■ **WHAT TO DO**: Could you find every line in the records below that contains the word "style" and copy it?
====== SUPPLIED INFORMATION ======
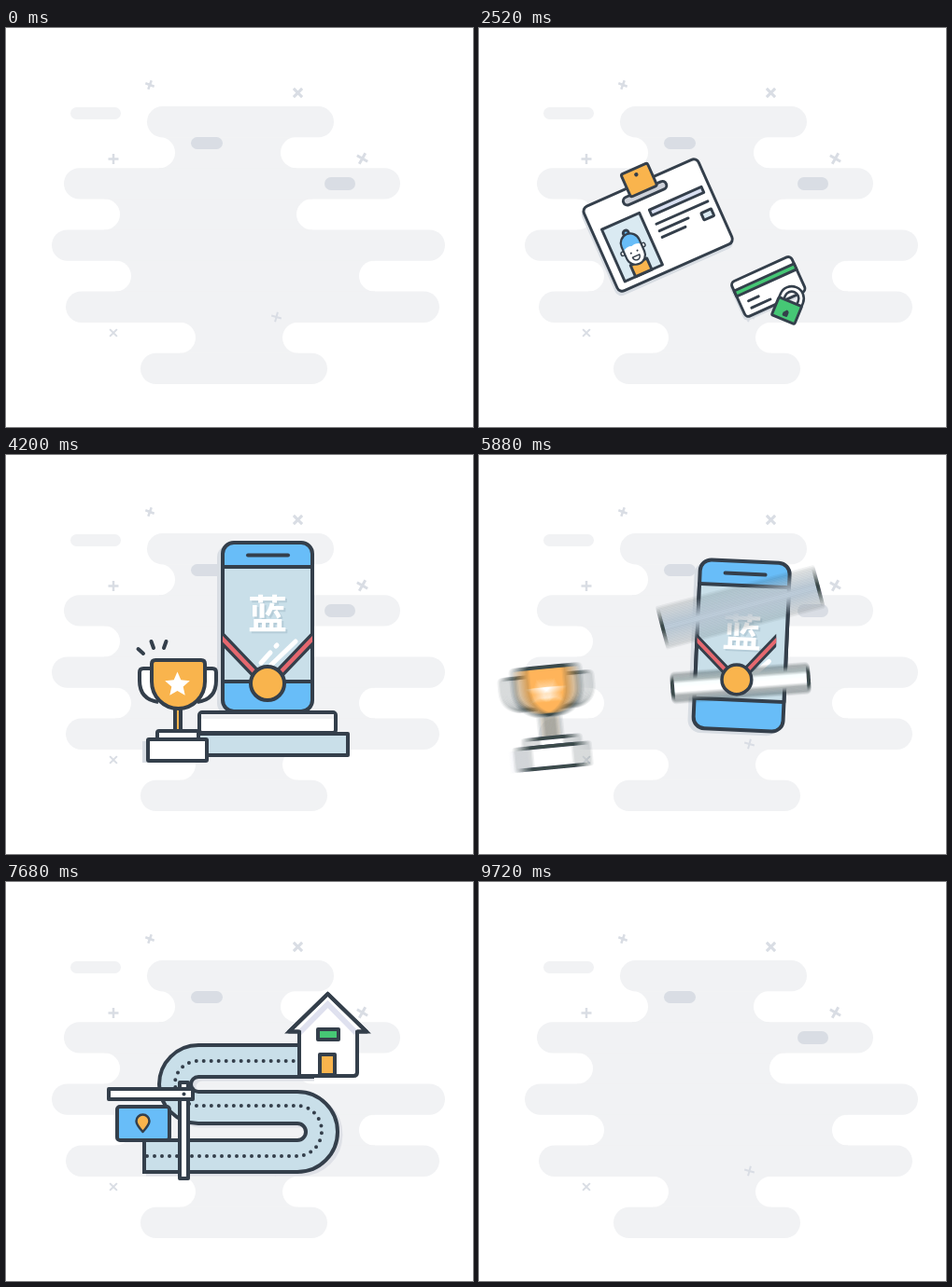
Recreate the animation shown at these times as an HTML page. Size 500 px wide and 428 px high, loop 10000 ms.

```html
<!DOCTYPE html>
<html lang="en">
<head>
<meta charset="utf-8">
<title>Card, trophy and home</title>
<style>
html, body { margin: 0; width: 100%; height: 100%; overflow: hidden; background: #fff; }
svg { display: block; width: 100vw; height: 100vh; }
.o { stroke: #343f4b; stroke-width: 4; stroke-linejoin: round; }
.l { stroke: #343f4b; stroke-width: 4; fill: none; stroke-linecap: round; }
.w { fill: #fff; }
.or { fill: #f9b44d; }
.bl { fill: #68bdf8; }
.pa { fill: #c9dfe9; }
.sk { fill: #daeaf2; }
.gr { fill: #46c775; }
.dk { fill: #343f4b; }
.sh { fill: #d8dde3; }
.road { fill: none; }
.smear { isolation: isolate; }
.smear > use { mix-blend-mode: plus-lighter; }
</style>
</head>
<body>
<svg viewBox="0 0 500 428">
  <defs>
    <path id="lane" d="M146 294H312A26 26 0 0 0 312 242H206A25 25 0 0 1 206 192H330"/>
    <mask id="grow" maskUnits="userSpaceOnUse" x="0" y="0" width="500" height="428">
      <path id="reveal" pathLength="100" fill="none" stroke="#fff" stroke-width="50"
        d="M146 294H312A26 26 0 0 0 312 242H206A25 25 0 0 1 206 192H330"/>
    </mask>
    <clipPath id="screen"><rect x="232" y="120" width="96" height="180"/></clipPath>
  </defs>

  <g id="backdrop"></g>

  <g id="idCard">
    <rect class="sh" x="133" y="144" width="187" height="139" rx="10"/>
    <rect class="o w" x="138" y="142" width="183" height="135" rx="8"/>
    <rect class="o" x="197" y="153" width="68" height="12" rx="6" fill="#cdd1d9"/>
    <rect class="o or" x="210" y="120" width="42" height="36" rx="3"/>
    <circle class="dk" cx="230.5" cy="129" r="3"/>
    <g id="photo">
      <rect class="o sk" x="152" y="182" width="60" height="83"/>
      <rect class="o or" x="169" y="247" width="26" height="18"/>
      <circle class="o bl" cx="182" cy="201" r="4"/>
      <circle class="o w" cx="166" cy="227" r="3" style="stroke-width:2"/>
      <circle class="o w" cx="198" cy="227" r="3" style="stroke-width:2"/>
      <rect class="w" x="168" y="204" width="28" height="46" rx="14"/>
      <path class="bl" d="M168 224V217a14 14 0 0 1 28 0V224Q189 219 182 222Q175 219 168 224Z"/>
      <rect class="o" x="168" y="203" width="28" height="47" rx="14" fill="none" style="stroke-width:3"/>
      <circle class="dk" cx="177" cy="231" r="1.4"/>
      <circle class="dk" cx="187" cy="231" r="1.4"/>
      <path class="o w" d="M176.500 237.500H187.500A5.500 6 0 0 1 176.500 237.500Z" style="stroke-width:2"/>
    </g>
    <g id="lines">
      <rect class="o" x="227" y="184" width="83" height="9" fill="#d8dff1"/>
      <path class="l" d="M228 207H310M228 218H274M228 228H265"/>
      <rect class="o sk" x="294" y="219" width="16" height="11" rx="1"/>
    </g>
  </g>

  <g id="payCard">
    <rect class="sh" x="260" y="244" width="98" height="59" rx="7"/>
    <rect class="o w" x="264" y="242" width="96" height="56" rx="6"/>
    <rect class="o gr" x="264" y="255" width="96" height="9"/>
    <path class="l" d="M277 277H293M277 288H307"/>
  </g>

  <g id="lock">
    <path d="M318 293V287a14 14 0 0 1 28 0V293" fill="none" stroke="#343f4b" stroke-width="11"/>
    <path d="M318 293V287a14 14 0 0 1 28 0V293" fill="none" stroke="#fff" stroke-width="4"/>
    <rect class="o gr" x="314" y="292" width="36" height="28" rx="2"/>
    <path class="dk" d="M332 305a4 4 0 0 1 4 4.500V313a2 2 0 0 1-2 2H330a2 2 0 0 1-2-2V310Z"/>
  </g>

  <g id="phone">
    <rect class="sh" x="226" y="96" width="98" height="184" rx="14"/>
    <rect class="o bl" x="232" y="94" width="96" height="181" rx="12"/>
    <rect class="o pa" x="232" y="120" width="96" height="123"/>
    <path class="l" d="M259 107.500H302"/>
    <g font-family="'Noto Sans CJK SC','Noto Sans CJK',sans-serif" font-weight="900" font-size="42" text-anchor="middle">
      <text x="282" y="188" fill="#b4ccd8">蓝</text>
      <text x="280" y="186" fill="#fff">蓝</text>
    </g>
    <path d="M273 223L283 212M289 205L290 204M284 225L310 200" stroke="#fff" stroke-width="5" stroke-linecap="round"/>
  </g>
  <g id="blueStep"><rect class="o pa" x="194" y="299" width="172" height="23"/></g>
  <g id="whiteStep">
    <rect class="o w" x="207" y="276" width="146" height="22" rx="3"/>
    <rect x="209" y="278" width="142" height="5" fill="#f0f1f3"/>
  </g>
  <g id="medal">
    <g clip-path="url(#screen)">
      <path d="M228 193L270 237M332 193L290 237" stroke="#343f4b" stroke-width="11"/>
      <path d="M228 193L270 237M332 193L290 237" stroke="#e5686f" stroke-width="4.500"/>
    </g>
    <circle class="o or" cx="280" cy="245" r="18"/>
  </g>
  <g id="trophy">
    <path class="sh" d="M146 307H160V330H146Z"/>
    <path class="o w" d="M157 229H147q-4 0-4 4V242q0 20 20 23M211 229H221q4 0 4 4V242q0 20-20 23"/>
    <rect class="o or" x="181" y="268" width="6" height="28"/>
    <path class="o or" d="M156 224q0-4 4-4H209q4 0 4 4V243a28.500 29 0 0 1-57 0Z"/>
    <path id="star" class="w"/>
    <rect class="o w" x="162" y="296" width="44" height="9" rx="2"/>
    <rect class="o w" x="152" y="305" width="63" height="23" rx="1"/>
  </g>
  <path id="ticks" class="l" d="M147 213L141.500 208M158 207L155.500 200M169 207L171.500 200"/>

  <g id="road" mask="url(#grow)" class="road">
    <use href="#lane" stroke="#dfe1e7" stroke-width="37" x="4" y="3"/>
    <use href="#lane" stroke="#343f4b" stroke-width="38"/>
    <path d="M150 294H312A26 26 0 0 0 312 242H206A25 25 0 0 1 206 192H330" stroke="#c9dfe9" stroke-width="30"/>
    <path d="M151 294H312A26 27 0 0 0 312 240H206A25 24 0 0 1 206 192H312" stroke="#343f4b"
      stroke-width="4" stroke-linecap="round" stroke-dasharray="0 8"/>
  </g>
  <g id="house">
    <path class="o w" d="M314 158V208H372q4 0 4-4V158"/>
    <path class="o w" d="M314 160.500H303L344.500 120L386 160.500H376"/>
    <path d="M314 162L344.500 131L375 162" fill="none" stroke="#dfe1ef" stroke-width="6"/>
    <path class="l" d="M314 160.500H303L344.500 120L386 160.500H376" stroke-linejoin="miter"/>
    <path class="l" d="M314 161V208M376 161V204"/>
    <rect class="o gr" x="334" y="158" width="22" height="11"/>
    <rect class="o or" x="336" y="185" width="16" height="22"/>
  </g>
  <g id="board">
    <rect class="o bl" x="119" y="241" width="56" height="36" rx="3"/>
    <path class="o or" d="M146.500 268C142 263 139.500 260 139.500 256.500a7 7 0 0 1 14 0C153.500 260 151 263 146.500 268Z" style="stroke-width:2.500"/>
  </g>
  <g id="post"><rect class="o w" x="186" y="215" width="9" height="103"/></g>
  <g id="beam">
    <rect class="o w" x="110" y="222" width="90" height="11"/>
    <circle class="dk" cx="190.500" cy="227.500" r="2"/>
  </g>
</svg>
<script>
const LOOP = 10000;
const SHUTTER = 20; // ms of travel that a fast part smears over
const COPIES = 15;  // divides 255, so the copies add up to full opacity
const $ = id => document.getElementById(id);
const clamp = x => Math.min(1, Math.max(0, x));
const prog = (t, start, dur) => clamp((t - start) / dur);
const cube = x => x * x * x;
const back = (x, s) => x * x * ((s + 1) * x - s);

// Distance from rest: 1 is away, 0 is in place.
function away(t, inAt, inDur, outAt, outDur) {
  return t < outAt ? cube(1 - prog(t, inAt, inDur)) : cube(prog(t, outAt, outDur));
}

// Share of the path covered while the shutter is open.
function travel(t, times) {
  return Math.abs(away(t + SHUTTER / 2, ...times) - away(t - SHUTTER / 2, ...times));
}

function show(id, on) { $(id).style.display = on ? "" : "none"; }

function put(id, cx, cy, dx, dy, rot = 0, sx = 1, sy = sx) {
  $(id).setAttribute("transform",
    `translate(${cx + dx} ${cy + dy}) rotate(${rot}) scale(${sx} ${sy}) translate(${-cx} ${-cy})`);
}

// Turns a group into a stack of copies that can be spread out.
function makeSmear(id) {
  const group = $(id);
  document.querySelector("defs").insertAdjacentHTML("beforeend", `<g id="${id}Ink">${group.innerHTML}</g>`);
  group.innerHTML = `<use href="#${id}Ink"/>`.repeat(COPIES);
  group.classList.add("smear");
}

function smear(id, x, y) {
  const moving = x + y > 0.5;
  [...$(id).children].forEach((copy, i) => {
    const k = moving ? i / (COPIES - 1) - 0.5 : 0;
    copy.setAttribute("transform", `translate(${x * k} ${y * k})`);
    copy.style.opacity = moving ? 1 / COPIES : 1;
    copy.style.display = moving || i === 0 ? "" : "none";
  });
}

function drawBackdrop() {
  const pill = (x1, x2, y, h, fill) =>
    `<rect x="${x1}" y="${y}" width="${x2 - x1}" height="${h}" rx="${h / 2}" fill="${fill}"/>`;
  const pale = "#f1f2f4", grey = "#d9dde4", h = 33.1;
  const rows = [[151, 351], [181, 294], [62, 422], [122, 311], [49, 470], [134, 378], [64, 464], [203, 296], [144, 344]];
  let gaps = "", bars = "";
  rows.forEach(([a, b], i) => {
    const y = 84 + i * h;
    if (i % 2) {
      gaps += `<rect x="${a - 17}" y="${y - 1}" width="${b - a + 34}" height="${h + 2}" fill="${pale}"/>`
        + pill(a - 50, a, y, h, "#fff") + pill(b, b + 50, y, h, "#fff");
    } else bars += pill(a, b, y, h + 0.2, pale);
  });
  const marks = [[154, 61, 20, 5, 2.5], [312.5, 69.5, 45, 6.5, 3], [115, 140.5, 0, 5.5, 2.5],
    [381.5, 140, 30, 6.5, 3], [289.5, 310, 15, 5.5, 2], [115, 327, 45, 5.5, 2]];
  $("backdrop").innerHTML = gaps + bars + pill(69, 123, 85, 13, pale)
    + pill(198, 232, 117, 13, grey) + pill(341, 374, 160, 14, grey)
    + marks.map(([x, y, r, s, w]) =>
      `<path transform="translate(${x} ${y}) rotate(${r})" d="M${-s} 0H${s}M0 ${-s}V${s}" stroke="${grey}" stroke-width="${w}"/>`).join("");
}

function drawStar() {
  let d = "";
  for (let i = 0; i < 10; i++) {
    const a = i * Math.PI / 5, r = i % 2 ? 6.5 : 14;
    d += (i ? "L" : "M") + (183.5 + r * Math.sin(a)) + " " + (246.5 - r * Math.cos(a));
  }
  $("star").setAttribute("d", d + "Z");
}

function cards(t) {
  const on = t > 20 && t < 3640;
  const s = Math.max(0, (t - 2000) / 1000);
  const size = Math.max(0.05, 1 - 0.51 * s);
  const items = [
    // id, cx, cy, start, rise, turn in, delay out, x and y pull, turn out
    ["idCard", 229.5, 209, 20, 350, -38, 0, -140, 8, -46],
    ["payCard", 312, 270, 180, 250, 40, 0.28, -38, 128, -47],
    ["lock", 332, 297, 280, 200, 40, 0.53, 290, -92, 43]
  ];
  for (const [id, cx, cy, start, rise, turn, wait, px, py, spin] of items) {
    show(id, on && t > start);
    const e = cube(1 - prog(t, start, 760));
    const q = Math.max(0, s - wait) ** 2;
    put(id, cx, cy, q * px, e * rise + q * py, e * turn + s * spin, size);
  }
  const open = 1 - cube(1 - prog(t, 700, 500));
  const fade = prog(t, 2800, 320);
  const shrink = 1 - 0.2 * fade;
  put("photo", 182, 223, 9 * fade, 0, 0, open * shrink, shrink);
  put("lines", 269, 206, 0, 0, 0, open * shrink, shrink);
  for (const id of ["photo", "lines"]) {
    show(id, open > 0);
    smear(id, 16 * fade + 20 * (1 - open), 0);
  }
}

function prizes(t) {
  const step = (id, cy, dist, ...times) => {
    const e = away(t, ...times);
    show(id, e < 1);
    put(id, 280, cy, 0, -e * dist, -0.1 * e * dist);
    smear(id, 0, travel(t, times) * dist);
  };
  step("blueStep", 311, 420, 2811, 600, 5458, 600);
  step("whiteStep", 287, 400, 3038, 560, 5597, 600);

  const ph = away(t, 3120, 500, 5650, 600);
  show("phone", ph < 1);
  put("phone", 280, 184.5, ph * 20, ph * 350, ph * 45);

  const cup = [3100, 500, 5460, 600];
  const tr = away(t, ...cup);
  show("trophy", tr < 1);
  put("trophy", 183.5, 274, -tr * 314, tr * 21, -tr * 16);
  smear("trophy", travel(t, cup) * 380, 0);

  const m = away(t, 3300, 340, 5690, 390);
  const lag = t > 5000 ? -35 * m : 0;
  show("medal", m < 1);
  put("medal", 280, 245, lag, lag, 0, 1 - m);

  const k = t < 5000 ? prog(t, 3960, 240) : 1 - prog(t, 5380, 100);
  show("ticks", k > 0);
  put("ticks", 183, 245, 0, 0, 0, 0.85 + 0.15 * k);
  $("ticks").style.opacity = k;
}

function home(t) {
  const r = t < 8000 ? 1 - cube(1 - prog(t, 6080, 900)) : 1 - cube(prog(t, 9100, 580));
  show("road", r > 0);
  $("reveal").setAttribute("stroke-dasharray", `${r * 100} 200`);

  const h = t < 8000 ? back(1 - prog(t, 6420, 640), 1.4) : back(prog(t, 9320, 390), 1);
  show("house", h < 1);
  put("house", 344, 165, h * 110, h * 320, h * 40);

  const p = away(t, 6700, 500, 9150, 560);
  show("post", p < 1);
  put("post", 190.5, 266, 0, p * 240);

  const b = away(t, 6980, 330, 8800, 300);
  show("beam", b < 1);
  put("beam", 190.5, 227.5, 0, 0, 0, 1 - b, 1);

  const d = away(t, 7120, 320, 8500, 360);
  show("board", d < 1);
  put("board", 147, 234, 0, 0, 2.5 * Math.sin((t - 7680) / 800 * 2 * Math.PI), 1 - d);
}

drawBackdrop();
drawStar();
["photo", "lines", "blueStep", "whiteStep", "trophy"].forEach(makeSmear);

function render(t) {
  cards(t);
  prizes(t);
  home(t);
}

const t0 = performance.now();
function tick() {
  render((performance.now() - t0) % LOOP);
  requestAnimationFrame(tick);
}
tick();
</script>
</body>
</html>
```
======
■ **RESPONSE TO THIS TASK**:
<style>
</style>
      <circle class="o w" cx="166" cy="227" r="3" style="stroke-width:2"/>
      <circle class="o w" cx="198" cy="227" r="3" style="stroke-width:2"/>
      <rect class="o" x="168" y="203" width="28" height="47" rx="14" fill="none" style="stroke-width:3"/>
      <path class="o w" d="M176.500 237.500H187.500A5.500 6 0 0 1 176.500 237.500Z" style="stroke-width:2"/>
    <path class="o or" d="M146.500 268C142 263 139.500 260 139.500 256.500a7 7 0 0 1 14 0C153.500 260 151 263 146.500 268Z" style="stroke-width:2.500"/>
function show(id, on) { $(id).style.display = on ? "" : "none"; }
    copy.style.opacity = moving ? 1 / COPIES : 1;
    copy.style.display = moving || i === 0 ? "" : "none";
  $("ticks").style.opacity = k;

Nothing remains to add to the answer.